The study showed that a free trade agreement between Georgia and China has great potential. Georgia’s export to China would increase by 9% approximately, in the short-term period including significant growth of wine exports (28.5%) and non-alcoholic drinks (36.7%). On the other hand...
Even if the streets in Georgia are swept and clean, it does not mean that waste is managed in the country. Despite a big interest of the Georgian government, there are still no striking changes in the waste management in Georgia. A considerable step forward might be the “Waste Management Code” that entered into force on the 15th of January, 2015.
European Union’s (EU) strategic interest and relations with Georgia have been developing over past years. In this period, Georgia significantly deepened its ties with the EU. On the one hand, EU’s strategic interest and on other hand, Georgia’s considerable progress in the reforms maintained to implement EU’s foreign policy initiatives in Georgia such as the European Neighbourhood Policy (ENP) and the Eastern Partnership (EaP). These initiatives are aimed at economic development, fostering democracy, equality, rule of law and strengthening human rights credentials. In general, EU-Georgia relations have been centred on three main issues: assistance to political and economic transition processes, conflict resolution and support to the development of the energy potential of the country.
It was several decades ago when mankind observed that country’s development is no more function of economic growth and technological innovation only, but also environmental stability, healthy ecosystem and social equity, hence the term sustainable development emerged. Sustainable development concept is important in energy sector as well, since this sector is one of the most polluting and at the same time it is an engine for economic growth and technological innovation. Energy needs today should be met without compromising the ability of next generations to meet them in the future. To achieve the latter objective, the best and perhaps the only option is to manage successful transformation from fossil fuel to predominantly clean energy based economies.
In the period of 2003 - 2013, real growth of GDP averaged 6.3% in Georgia, however the benefits of the growth has not been equally shared among different groups of population. Despite the robust growth over the past ten years, as of 2013, 9.3% of total population remains below the poverty line. This poses significant challenges to the food security policy in Georgia. According to the Global Hunger Index1 (GHI) measured by the International Food Policy Research Institute, Georgia lags behind most of the countries in the region in terms of food security.

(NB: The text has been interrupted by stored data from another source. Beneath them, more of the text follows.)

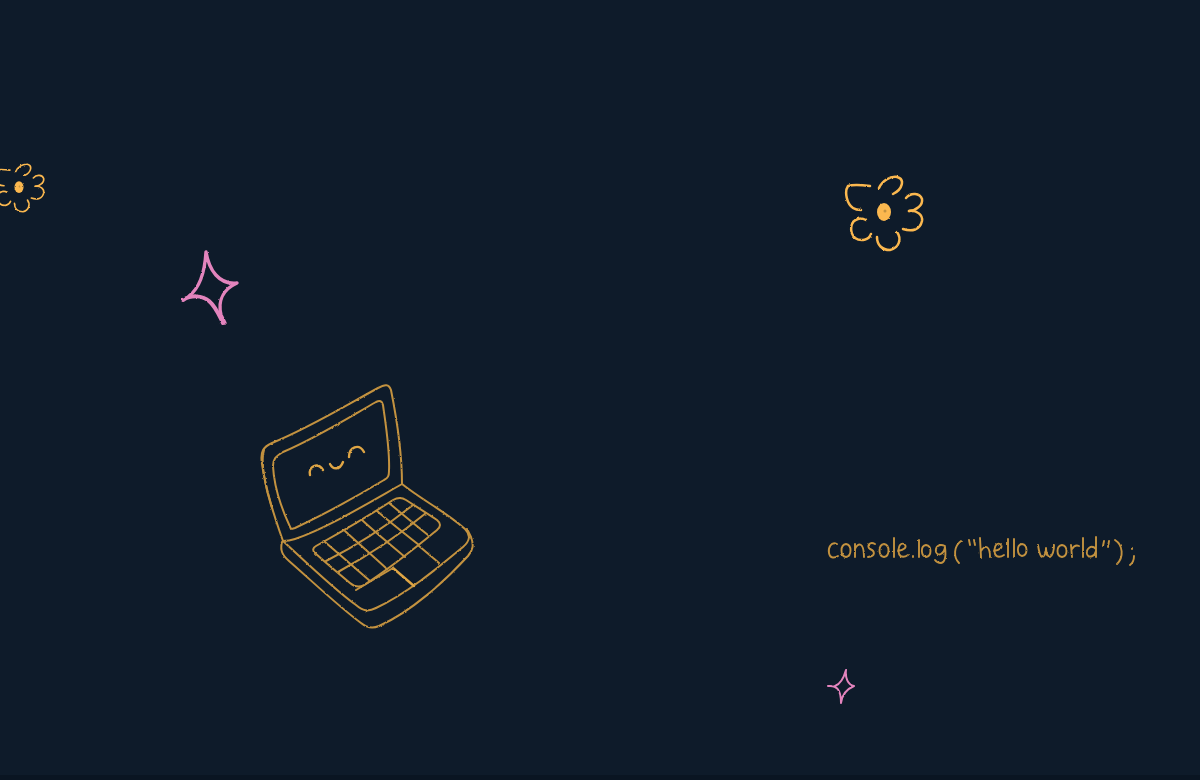
<!DOCTYPE html>
<html lang="en">
<head>
<meta charset="utf-8">
<title>Hello world doodles</title>
<style>
:root {
  --night: #0e1b2a;
  --night-edge: #0a1522;
  --amber: #fbb84f;
  --gold: #c3923f;
  --gold-bright: #dfa645;
  --pink: #e384bd;
}
html, body { margin: 0; width: 1200px; height: 780px; overflow: hidden; background: var(--night); }
svg { display: block; }
.doodle { fill: none; stroke-linecap: round; stroke-linejoin: round; }
.flower { stroke: var(--amber); }
.flower-heart { fill: var(--amber); stroke: none; }
.flower-dot { fill: var(--gold); stroke: none; }
.sparkle { stroke: var(--pink); }
.laptop { stroke: var(--gold); stroke-width: 2; }
.laptop .bright { stroke: var(--gold-bright); stroke-width: 2.4; }
.lettering { stroke: var(--gold); stroke-width: 1.9; }
</style>
</head>
<body>
<svg width="1200" height="780" viewBox="0 0 1200 780">
  <defs>
    <filter id="crayon" x="-10%" y="-10%" width="120%" height="120%">
      <feTurbulence type="fractalNoise" baseFrequency="0.35" numOctaves="2" seed="4" result="grain"/>
      <feDisplacementMap in="SourceGraphic" in2="grain" scale="2" xChannelSelector="R" yChannelSelector="G"/>
    </filter>
    <g id="flower">
      <path d="M-14 -26C-22 -27 -30 -28 -36 -26C-40 -20 -37 -8 -31 -4C-28 -2 -25 -2 -23 -2"/>
      <path d="M-5 -24C-2 -31 6 -36 13 -35C21 -33 19 -23 9 -18"/>
      <path d="M22 -14C27 -20 36 -19 38 -13C39 -7 33 -2 25 -1"/>
      <path d="M25 -1C33 -2 39 3 38 9C36 18 28 20 19 17"/>
      <path d="M13 20C18 27 15 36 6 38C-2 38 -7 33 -7 25"/>
      <path d="M-13 22C-15 28 -23 30 -29 26C-35 20 -34 9 -26 7C-23 6 -20 7 -18 8"/>
      <ellipse class="flower-heart" rx="7" ry="9"/>
      <circle class="flower-dot" cx="1" cy="-1" r="1.5"/>
    </g>
  </defs>

  <rect width="1200" height="780" fill="var(--night)"/>
  <rect y="775" width="1200" height="5" fill="var(--night-edge)"/>

  <g class="doodle flower" filter="url(#crayon)">
    <use href="#flower" transform="translate(884 212)" stroke-width="2.5"/>
    <use href="#flower" transform="translate(19 187) scale(.65)" stroke-width="2.5"/>
  </g>

  <g class="doodle sparkle" filter="url(#crayon)">
    <path stroke-width="3.4" d="M206 252C205 268 201 287 189 296M206 252C209 270 219 285 237 283C226 288 217 298 221 315L225 323"/>
    <path stroke-width="4" d="M183 300C191 295 202 295 209 301C216 307 219 315 223 323"/>
    <path stroke-width="2" d="M846 670C844 677 841 684 835 686M846 670C845 678 848 685 854 686C847 689 842 694 841 703M828 686C837 685 841 690 841 703"/>
  </g>

  <g class="doodle laptop" filter="url(#crayon)" role="img" aria-label="Smiling laptop">
    <g class="lid">
      <path d="M283 541C273 513 265 486 262 464C260 452 263 447 272 443C309 428 345 406 378 388C385 384 389 384 391 390C396 415 402 450 402 484C365 505 327 528 295 539C289 541 286 541 283 541"/>
      <path d="M264 450C260 462 266 490 272 508"/>
      <path d="M291 529C281 508 274 487 273 466C273 459 276 456 283 452C316 438 348 418 376 402C380 400 382 401 383 405C386 427 390 450 389 471C389 476 388 478 384 480C354 498 325 514 295 528Q292 529 291 529"/>
    </g>
    <g class="face bright">
      <path d="M310 475C308 466 318 462 323 470"/>
      <path d="M330 464C333 470 340 470 343 462"/>
      <path d="M349 457C349 447 359 443 364 452"/>
    </g>
    <g class="base">
      <path d="M283 541C308 564 335 590 356 605C363 611 368 612 376 608C408 593 440 566 463 547C470 541 471 535 465 529C446 512 422 500 402 484"/>
      <path d="M282 542C280 550 282 555 289 561C313 582 338 606 361 623C367 628 372 629 379 626C411 612 445 581 468 556C473 550 474 545 471 537L467 529"/>
    </g>
    <g class="keyboard">
      <path d="M316 546C343 531 370 515 393 500Q400 496 406 500C417 507 428 514 437 520Q443 525 437 530C414 549 389 569 364 585Q357 589 350 583C338 573 326 563 315 553Q311 549 316 546"/>
      <path d="M326 561C354 547 384 528 413 505M338 572C367 556 397 537 426 513"/>
      <path d="M325 542C340 555 354 567 370 581M345 531C359 544 373 556 387 569M362 520C376 533 391 545 405 557M377 511C391 523 405 534 419 545M389 503C401 513 414 524 428 535"/>
    </g>
    <g class="trackpad">
      <path class="bright" d="M393 568L414 586"/>
      <path d="M419 546L439 563M356 590L393 568"/>
    </g>
  </g>

  <g class="doodle lettering" filter="url(#crayon)" role="img" aria-label="console.log(&quot;hello world&quot;);">
    <g class="console">
      <path d="M837 544C831 541 828 548 829 553C830 559 835 558 838 556"/>
      <path d="M846 544C840 545 840 556 846 557C852 556 852 545 846 544"/>
      <path d="M855 544V557M855 549C858 542 864 542 864 557"/>
      <path d="M875 544C870 541 866 546 870 549C875 551 876 556 868 557"/>
      <path d="M884 544C878 545 878 556 884 557C890 556 890 545 884 544"/>
      <path d="M894 538V557"/>
      <path d="M898 551C904 550 908 547 904 544C900 542 897 549 899 554C901 558 905 557 908 555"/>
      <path d="M913 556V557"/>
    </g>
    <g class="log">
      <path d="M919 540V557"/>
      <path d="M926 545C920 546 921 556 926 557C932 556 932 546 926 545"/>
      <path d="M945 546C939 543 935 547 936 552C938 557 944 554 945 547C946 555 946 562 941 563Q937 563 935 560"/>
      <path d="M961 541C954 546 953 557 959 563"/>
    </g>
    <g class="hello">
      <path d="M969 540L970 545M974 540L975 545"/>
      <path d="M980 538L981 557M981 551C985 544 990 546 990 557"/>
      <path d="M994 551C1000 550 1004 547 1000 544C996 542 993 549 995 554C997 558 1001 557 1004 555"/>
      <path d="M1008 539V557M1014 539V557"/>
      <path d="M1022 544C1016 545 1017 555 1022 556C1028 555 1028 545 1022 544"/>
    </g>
    <g class="world">
      <path d="M1038 545C1039 552 1040 556 1042 557C1045 556 1046 551 1046 548C1046 553 1048 557 1050 557C1053 555 1054 549 1054 545"/>
      <path d="M1062 545C1056 546 1056 556 1062 557C1068 556 1068 546 1062 545"/>
      <path d="M1071 545L1072 557M1072 549Q1075 544 1079 546"/>
      <path d="M1083 538V557"/>
      <path d="M1096 537V557M1096 549C1091 544 1086 549 1087 554C1089 559 1095 556 1096 551"/>
      <path d="M1104 541L1103 546M1109 541L1108 547"/>
      <path d="M1115 540C1123 545 1124 557 1117 564"/>
      <path d="M1132 548V549M1134 556Q1134 562 1130 565"/>
    </g>
  </g>
</svg>
</body>
</html>
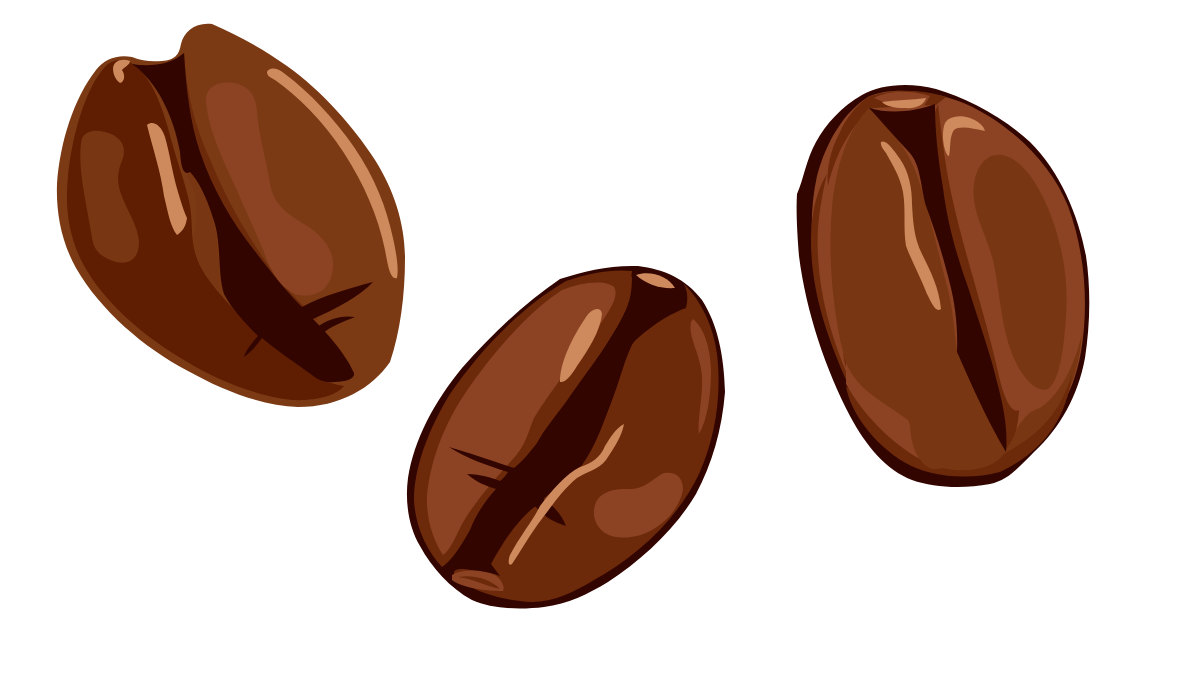
<!DOCTYPE html>
<html lang="en">
<head>
<meta charset="utf-8">
<title>Coffee beans</title>
<style>
:root {
  --paper: #ffffff;
  --crease: #330500;
  --roast-deep: #5f1d02;
  --roast-dark: #6c2a0a;
  --roast: #793612;
  --roast-rim: #7b3a14;
  --sheen: #8c4323;
  --gleam: #ce8a5d;
}
html, body { margin: 0; height: 100%; overflow: hidden; background: var(--paper); }
.beans { display: block; width: 1200px; height: 675px; }
.crease { fill: var(--crease); }
.roast-deep { fill: var(--roast-deep); }
.roast-dark { fill: var(--roast-dark); }
.roast { fill: var(--roast); }
.rim { fill: var(--roast-rim); }
.sheen { fill: var(--sheen); }
.gleam { fill: var(--gleam); }
</style>
</head>
<body>
<svg class="beans" viewBox="0 0 1200 675" role="img" aria-label="Three roasted coffee beans">

  <g id="bean-left">
    <path class="rim" d="M181 44C184 31 196 22 212 24C235 34 262 48 287 66C322 91 353 126 375 160C394 190 405 224 405 258C405 296 400 332 390 362C372 388 340 407 298 407C262 406 222 390 188 371C144 348 100 310 76 268C61 241 56 212 57 184C60 142 74 98 96 70C104 59 118 54 132 57C142 61 151 62 162 61C175 60 179 55 181 44Z"/>
    <path class="roast-deep" d="M108 64C118 58 126 59 133 64C150 76 160 100 168 128C176 160 186 184 190 206C194 232 188 248 206 276C226 304 256 334 286 356C306 372 326 384 344 386C336 396 316 401 292 400C256 396 216 380 184 360C140 334 102 300 82 262C68 234 65 206 68 176C72 136 86 84 108 64Z"/>
    <path class="roast-dark" d="M184 52C186 90 194 126 212 164C226 198 244 230 266 262C282 286 302 304 318 320L302 314C272 290 244 256 224 222C202 184 188 140 182 100Z"/>
    <path class="roast" d="M191 172C201 184 208 202 214 222C219 244 217 268 222 294C204 276 192 258 194 236C198 214 198 194 187 176Z"/>
    <path class="crease" d="M132 64C150 67 170 65 184 53C186 88 190 122 200 152C213 190 232 222 254 250C271 272 285 290 302 307C322 296 350 288 373 282C360 296 336 309 313 319C326 332 346 354 354 373C355 380 343 382 334 382C326 383 318 380 312 375C294 362 276 350 262 338C256 346 251 352 244 357C246 350 252 343 258 336C248 326 232 310 224 294C217 272 222 242 213 218C207 198 198 180 190 172C183 176 181 166 180 152C174 118 158 82 132 64Z"/>
    <path class="crease" d="M316 328C328 319 341 315 355 317C342 322 330 327 322 334Z"/>
    <path class="sheen" d="M206 97C209 84 223 80 238 84C251 88 256 98 257 112C259 138 266 158 270 184C274 206 289 215 306 225C324 237 334 250 333 268C331 289 317 298 298 295C280 289 270 270 264 252C256 232 246 212 236 188C222 158 206 124 206 97Z"/>
    <path class="roast" d="M82 138C87 129 100 129 111 134C122 139 126 147 123 158C118 170 116 180 121 194C127 211 138 225 139 242C139 258 130 265 116 262C103 258 94 252 92 238C87 205 76 164 82 138Z"/>
    <path class="gleam" d="M147 125C153 120 161 125 165 137C170 154 172 172 178 192C181 202 184 212 187 218C186 226 183 231 177 235C170 226 168 212 164 196C161 172 152 146 147 125Z"/>
    <path class="gleam" d="M113 68C114 61 121 58 130 61C130 65 124 67 122 70C126 76 124 82 120 83C116 80 113 75 113 68Z"/>
    <path class="gleam" d="M267 72C269 67 277 67 285 74C309 92 334 118 354 147C375 178 386 206 393 238C396 252 399 267 397 278C390 280 388 266 385 250C378 216 364 184 344 153C323 121 298 96 275 80C270 77 267 76 267 72Z"/>
  </g>

  <g id="bean-middle">
    <path class="crease" d="M560 279C584 271 610 265 638 266C664 269 686 279 702 300C718 325 724 356 725 392C722 430 712 464 696 494C676 528 642 560 608 582C588 594 568 604 544 607C520 610 492 609 472 600C450 588 432 568 420 546C408 526 405 500 408 478C414 440 434 402 462 368C494 332 526 302 560 279Z"/>
    <path class="roast-dark" d="M566 281C590 273 612 269 632 271C629 302 618 322 600 348C578 380 556 410 532 444C508 476 488 506 468 536C460 550 452 560 442 567C426 550 415 525 414 500C414 468 428 430 450 394C480 350 520 308 566 281Z"/>
    <path class="roast-dark" d="M684 284C702 302 713 326 717 354C722 396 715 438 699 474C676 522 634 558 594 580C574 592 554 602 532 602C508 601 480 594 462 582C452 576 450 568 464 569L496 574L490 565C500 544 514 520 536 506C552 490 566 482 580 468C596 446 604 422 613 396C622 370 624 350 638 338C656 322 674 312 686 308C688 300 688 292 684 284Z"/>
    <path class="sheen" d="M562 290C580 283 604 279 614 287C620 297 608 312 598 328C578 358 552 388 534 418C528 432 526 446 512 460C494 480 476 500 462 524C454 540 450 550 443 555C433 540 426 518 427 496C430 462 444 424 466 392C492 354 528 312 562 290Z"/>
    <path class="roast-dark" d="M636 276C633 300 622 320 608 342C590 372 568 402 549 430C540 442 537 450 528 458C512 474 494 494 484 512L458 548L478 508C492 486 512 464 524 444C542 406 576 366 602 326C614 306 620 290 630 277Z"/>
    <path class="crease" d="M632 272C646 286 666 292 684 295C688 300 686 307 680 309C664 311 648 322 636 337C624 358 620 382 609 408C598 436 582 462 562 481C554 488 548 492 542 498C554 506 562 515 566 526C554 522 544 517 535 506C518 520 504 540 491 564L500 576C484 570 464 566 442 568C456 556 464 540 470 530C476 514 486 500 496 489C486 486 476 482 467 474C478 474 490 477 500 481C504 478 506 475 508 472C488 466 466 458 449 447C470 453 490 460 514 468C522 462 530 452 537 443C544 430 554 418 566 402C588 370 614 338 626 310C632 296 632 284 632 272Z"/>
    <path class="gleam" d="M636 275C650 270 668 276 675 288C660 289 646 284 636 275Z"/>
    <path class="gleam" d="M560 382C560 362 572 338 586 317C592 308 601 306 602 314C600 332 588 350 577 366C571 376 565 383 560 382Z"/>
    <path class="gleam" d="M624 424C622 436 614 448 606 460C598 470 586 472 577 478C562 490 549 510 538 524C528 538 520 552 512 564C508 567 508 560 510 555C520 536 532 522 540 506C552 490 566 474 580 467C592 463 600 458 605 446C610 438 616 428 624 424Z"/>
    <path class="sheen" d="M595 505C598 493 612 488 628 489C645 490 653 478 664 473C677 471 683 478 683 490C680 506 668 521 652 530C636 539 616 540 605 533C595 526 592 515 595 505Z"/>
    <path class="sheen" d="M693 319C704 328 710 346 711 370C711 394 708 418 699 434C697 420 703 398 702 376C700 352 688 338 691 322Z"/>
    <path class="sheen" d="M452 575C461 569 482 569 495 575C502 580 505 587 503 591C486 591 462 588 452 580Z"/>
    <path class="roast-dark" d="M458 577C474 574 492 580 500 589C486 586 474 579 458 577Z"/>
  </g>

  <g id="bean-right">
    <path class="crease" d="M862 95C880 84 910 82 936 89C966 98 1002 116 1030 142C1060 172 1078 214 1086 256C1091 290 1090 326 1085 358C1078 396 1060 428 1034 452C1018 468 1008 480 990 484C964 489 934 488 912 480C886 470 866 446 850 416C826 370 806 312 799 256C797 232 796 210 797 194C804 178 806 160 816 142C826 124 842 106 862 95Z"/>
    <path class="sheen" d="M868 97C844 112 826 142 817 176C808 216 811 262 822 306C832 346 842 370 856 396C878 428 904 452 926 466C954 476 996 474 1004 454C1044 440 1072 404 1081 352C1089 304 1085 252 1068 206C1050 162 1010 124 966 104C934 90 890 86 868 97Z"/>
    <path class="roast-dark" d="M868 97C890 89 922 89 946 97L936 105L873 108C852 124 836 152 828 186C826 172 830 150 840 132C846 118 856 106 868 97Z"/>
    <path class="roast-dark" d="M827 174C821 200 816 226 818 256C820 300 834 344 848 376C862 404 888 436 920 462C884 448 862 414 848 384C828 340 810 290 811 236C812 208 818 188 827 174Z"/>
    <path class="roast" d="M869 108C888 126 908 148 918 178C930 214 936 244 947 286C955 316 954 338 958 354C974 386 990 416 1004 448C1018 428 1024 412 1040 408C1064 392 1076 358 1082 334C1078 384 1058 422 1028 448C1014 462 1002 470 984 473C954 478 922 474 898 458C890 452 880 440 874 430L910 440C884 412 852 392 843 352C832 306 828 254 832 208C836 164 848 130 869 108Z"/>
    <path class="roast-dark" d="M843 352C850 384 880 412 911 440L928 464C962 476 992 470 1004 454C1032 438 1058 420 1072 374C1066 424 1038 454 1000 472C970 480 930 478 904 462C874 444 850 412 846 386L880 418C860 402 846 380 843 352Z"/>
    <path class="sheen" d="M846 362C856 390 884 402 908 420C912 430 918 448 926 462C900 450 866 420 846 384Z"/>
    <path class="roast" d="M912 408C916 384 926 361 936 357C946 361 952 372 958 388C964 406 974 424 976 436C970 456 950 470 932 469C916 464 906 436 912 408Z"/>
    <path class="roast-dark" d="M938 104C942 140 946 172 954 206C966 258 986 318 998 372C1004 400 1012 414 1019 410C1018 432 1012 442 1005 450L984 392L940 210L932 120Z"/>
    <path class="crease" d="M869 108C890 114 914 112 935 104C935 132 938 158 943 188C948 228 959 262 969 290C980 326 990 352 997 382C1004 408 1008 430 1006 452C988 422 972 386 957 352C958 326 955 304 950 284C942 252 934 228 926 206C920 184 921 164 908 151C894 136 882 122 869 108Z"/>
    <path class="roast" d="M974 184C977 164 988 153 1002 155C1020 158 1036 180 1048 208C1062 242 1069 280 1066 316C1064 348 1060 380 1048 389C1036 393 1022 378 1012 354C1002 328 1000 298 995 270C990 238 970 214 974 184Z"/>
    <path class="sheen" d="M874 98C888 90 912 90 930 96L924 106C908 109 890 106 874 98Z"/>
    <path class="gleam" d="M882 102C896 100 912 100 926 98C924 105 916 109 904 108C894 108 886 106 882 102Z"/>
    <path class="gleam" d="M944 126C946 117 958 114 970 118C978 121 984 126 985 131C974 129 960 125 954 130C949 137 951 148 949 156C945 155 941 138 944 126Z"/>
    <path class="gleam" d="M881 142C886 139 893 149 900 159C909 172 912 188 912 204C913 222 914 238 922 254C931 272 939 288 941 309C936 313 932 304 927 294C920 276 912 262 906 246C903 228 906 210 903 192C900 176 892 164 886 153C883 149 880 145 881 142Z"/>
  </g>

</svg>
</body>
</html>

The research “Analysis of the medium term fiscal policy sustainability in Georgia” assesses the fiscal sustainability of the country in medium and long-term periods. A stable development oriented fiscal policy is crucial for the sustainable economic development of a country.
The research paper “Analysis of the State Procurement Policy of Georgia” studies the strength and challenges of the existing state procurement system of Georgia. The research is based on the analysis of state procurement policy, conducted interviews with representatives of large procuring entities and suppliers of goods and services, with representatives of the State Procuring Agency.
This report analysis state of play of Albania’s and Kosovo’s EU integration, it asseses the challenges and perspectives these countries meet in the process. Also, it presents experience of Georgia’s, as EU associated country’s successful insistutional reforms that are relevant for Albania and Kosovo.
PMC Research Centre presents economic analyses to the Labor Code of Georgia. The analysis is based on international empirical studies, experiences of other countries, and the survey of business leaders’ attitudes to the initiated amendments to the Labor Code of Georgia. The aim of the report is to analyze expected economic effects of mentioned changes.
The objective of the EU funded project was to support the ministry to generate staff opportunities by promoting human and institutional capacity development. In the frame of this project VCAs were conducted on honey, potatoes, and trout. The full text is available in Georgian.